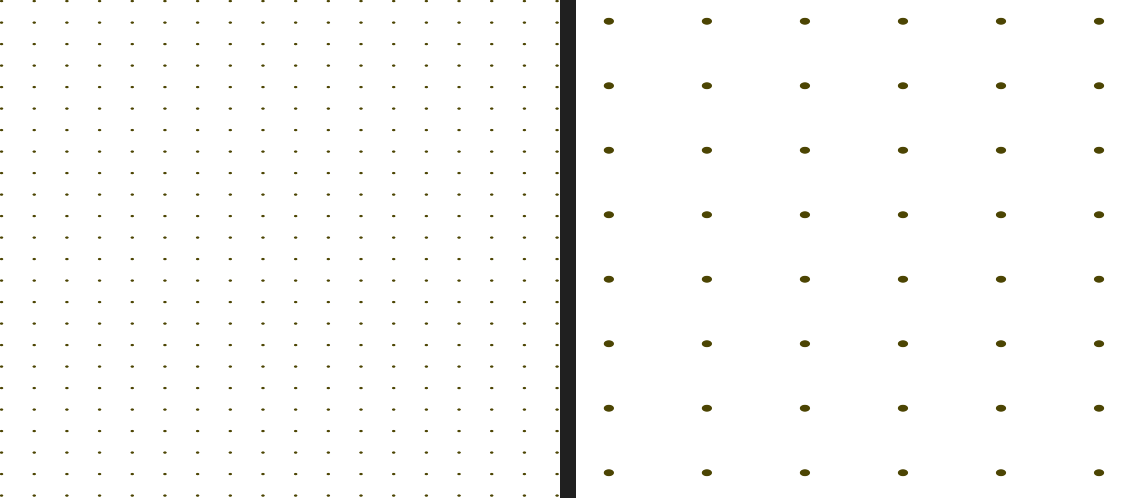
Left: the whole. Right: its middle third, enlarged.
A Shadertoy shader for this pattern:

```glsl
// Sparse grid of small olive ellipses on a white ground.
// Space is folded into one cell around the nearest grid point,
// then an approximate ellipse distance gives a smooth-edged dot.

#define PITCH  vec2(0.06562, 0.04317)  // dot spacing, in canvas heights
#define ORIGIN vec2(0.0031, 0.0022)    // first dot, from the upper left
#define RADII  vec2(0.0034, 0.0023)    // half width and half height of a dot
#define PAPER  vec3(1.0)
#define INK    vec3(0.30, 0.27, 0.01)

// Signed distance to an ellipse, accurate near its edge.
float ellipseDistance(vec2 p, vec2 radii) {
    float k = length(p / radii);
    float slope = length(p / (radii * radii));
    return k * (k - 1.0) / max(slope, 1e-4);
}

// Offset from the nearest point of the grid.
vec2 gridOffset(vec2 p, vec2 pitch) {
    return p - pitch * floor(p / pitch + 0.5);
}

void mainImage(out vec4 fragColor, in vec2 fragCoord) {
    // Canvas heights, measured down from the upper left corner.
    vec2 p = vec2(fragCoord.x, iResolution.y - fragCoord.y) / iResolution.y;
    float pixel = 1.0 / iResolution.y;

    // Dots with a one-pixel soft edge.
    vec2 q = gridOffset(p - ORIGIN, PITCH);
    float d = ellipseDistance(q, RADII);
    float coverage = 1.0 - smoothstep(-0.6 * pixel, 0.6 * pixel, d);
    if (dot(q, q) < 1e-10) coverage = 1.0;

    fragColor = vec4(mix(PAPER, INK, coverage), 1.0);
}
```
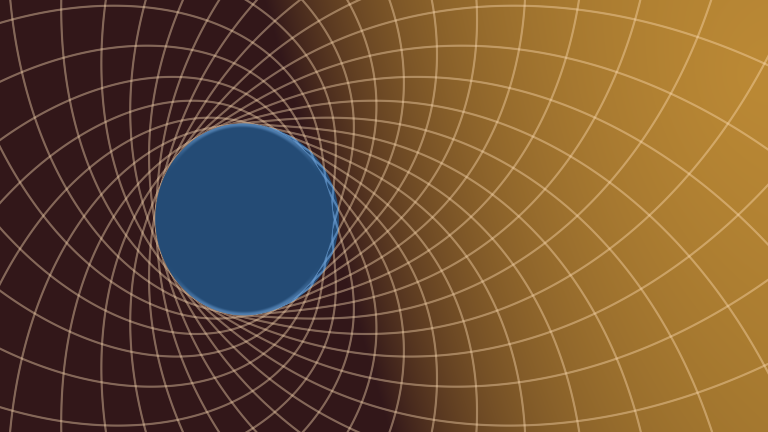
Reproduce this background procedurally as a WebGL 2 fragment shader.

```glsl
#version 300 es
precision highp float;
// A flared funnel wrapped in a diamond lattice, opening on a blue hole.
// Its rings have radius R*cosh(z) and drift sideways with depth z; each pixel
// solves for the nearest ring, then draws two families of spirals on it.
uniform vec2 u_resolution;
out vec4 fragColor;

const float THROAT = 0.222;                 // radius of the narrowest ring
const vec2 CENTER = vec2(0.5625, 0.492);    // center of the narrowest ring
const vec2 DRIFT = vec2(0.0926, 0.005);     // ring shift per unit of depth
const float DEEPEST = -0.2;                 // where the surface ends

// Positive while the ring at depth z encloses p.
float ringGap(vec2 p, float z) {
  return THROAT * cosh(z) - length(p - CENTER - DRIFT * z);
}

vec2 ringDirection(vec2 p, float z) {
  return normalize(p - CENTER - DRIFT * z + 1e-6);
}

// Depth at which the rings reach furthest inward: the visible outline.
float outlineDepth(vec2 p) {
  float z = 0.0;
  for (int i = 0; i < 4; i++) {
    z = max(DEEPEST, asinh(-dot(ringDirection(p, z), DRIFT) / THROAT));
  }
  return z;
}

// Bisection for the front sheet of the funnel.
float surfaceDepth(vec2 p, float nearest) {
  float low = nearest, high = 3.5;
  for (int i = 0; i < 20; i++) {
    float mid = 0.5 * (low + high);
    if (ringGap(p, mid) > 0.0) high = mid;
    else low = mid;
  }
  return 0.5 * (low + high);
}

// Coverage of lines at whole values of a coordinate with a known gradient.
float gridLine(float coordinate, vec2 gradient, float pixel) {
  float slope = max(length(gradient), 1e-4);
  float dist = abs(fract(coordinate + 0.5) - 0.5) / slope;
  float line = 1.0 - smoothstep(0.0025 - 0.6 * pixel, 0.0025 + 0.6 * pixel, dist);
  return mix(line, 0.65, smoothstep(0.35, 0.9, slope * pixel));
}

// Dark wine on the left, warm gold lit from the upper right.
vec3 wallColor(vec2 p) {
  float lit = dot(p - vec2(0.613, 1.0), vec2(0.96, 0.278));
  float ramp = 1.0 - exp(-max(lit, 0.0) / 0.3);
  vec3 gold = vec3(0.75, 0.55, 0.21) * (1.0 - 0.12 * distance(p, vec2(1.74, 0.82)));
  return mix(vec3(0.195, 0.09, 0.1), gold, ramp);
}

void main() {
  vec2 p = gl_FragCoord.xy / u_resolution.y;
  float pixel = 1.0 / u_resolution.y;
  vec3 holeBlue = vec3(0.14, 0.295, 0.46);
  vec3 paleBlue = vec3(0.42, 0.62, 0.83);

  float nearest = outlineDepth(p);
  float gap = ringGap(p, nearest);
  float z = surfaceDepth(p, nearest);

  // Surface coordinates and their screen gradients.
  vec2 dir = ringDirection(p, z);
  vec2 tangent = vec2(-dir.y, dir.x);
  float slope = max(THROAT * sinh(z) + dot(dir, DRIFT), 1e-3);
  vec2 depthGradient = dir / slope;
  vec2 angleGradient = (tangent - dot(tangent, DRIFT) * depthGradient)
                     / (THROAT * cosh(z));
  float angle = atan(dir.y, dir.x);

  // Two crossing families of spirals, 28 turns each.
  float turns = 28.0 / 6.2831853;
  float rising = gridLine((angle + z) * turns + 0.5,
                          (angleGradient + depthGradient) * turns, pixel);
  float falling = gridLine((angle - z) * turns + 0.5,
                           (angleGradient - depthGradient) * turns, pixel);

  // Past the throat the wall turns blue.
  float outside = smoothstep(-0.7 * pixel, 0.7 * pixel, z * slope);
  vec3 color = mix(holeBlue, wallColor(p), outside);
  vec3 lineColor = mix(paleBlue, vec3(1.0, 0.87, 0.71), outside);
  float strength = mix(0.65, 0.4, outside);
  color = mix(color, lineColor, strength * rising);
  color = mix(color, lineColor, strength * falling);

  // Flat hole with a pale rim along its top and bottom.
  float rim = (1.0 - smoothstep(0.002, 0.011, gap))
            * smoothstep(0.45, 0.95, abs(dir.y));
  vec3 hole = mix(holeBlue, paleBlue, 0.6 * rim);
  color = mix(color, hole, smoothstep(-0.7 * pixel, 0.7 * pixel, gap));

  fragColor = vec4(color, 1.0);
}
```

[Task description]:
For each line above that contains "turns", make a copy.

[Written response]:
  // Two crossing families of spirals, 28 turns each.
  float turns = 28.0 / 6.2831853;
  float rising = gridLine((angle + z) * turns + 0.5,
                          (angleGradient + depthGradient) * turns, pixel);
  float falling = gridLine((angle - z) * turns + 0.5,
                           (angleGradient - depthGradient) * turns, pixel);
  // Past the throat the wall turns blue.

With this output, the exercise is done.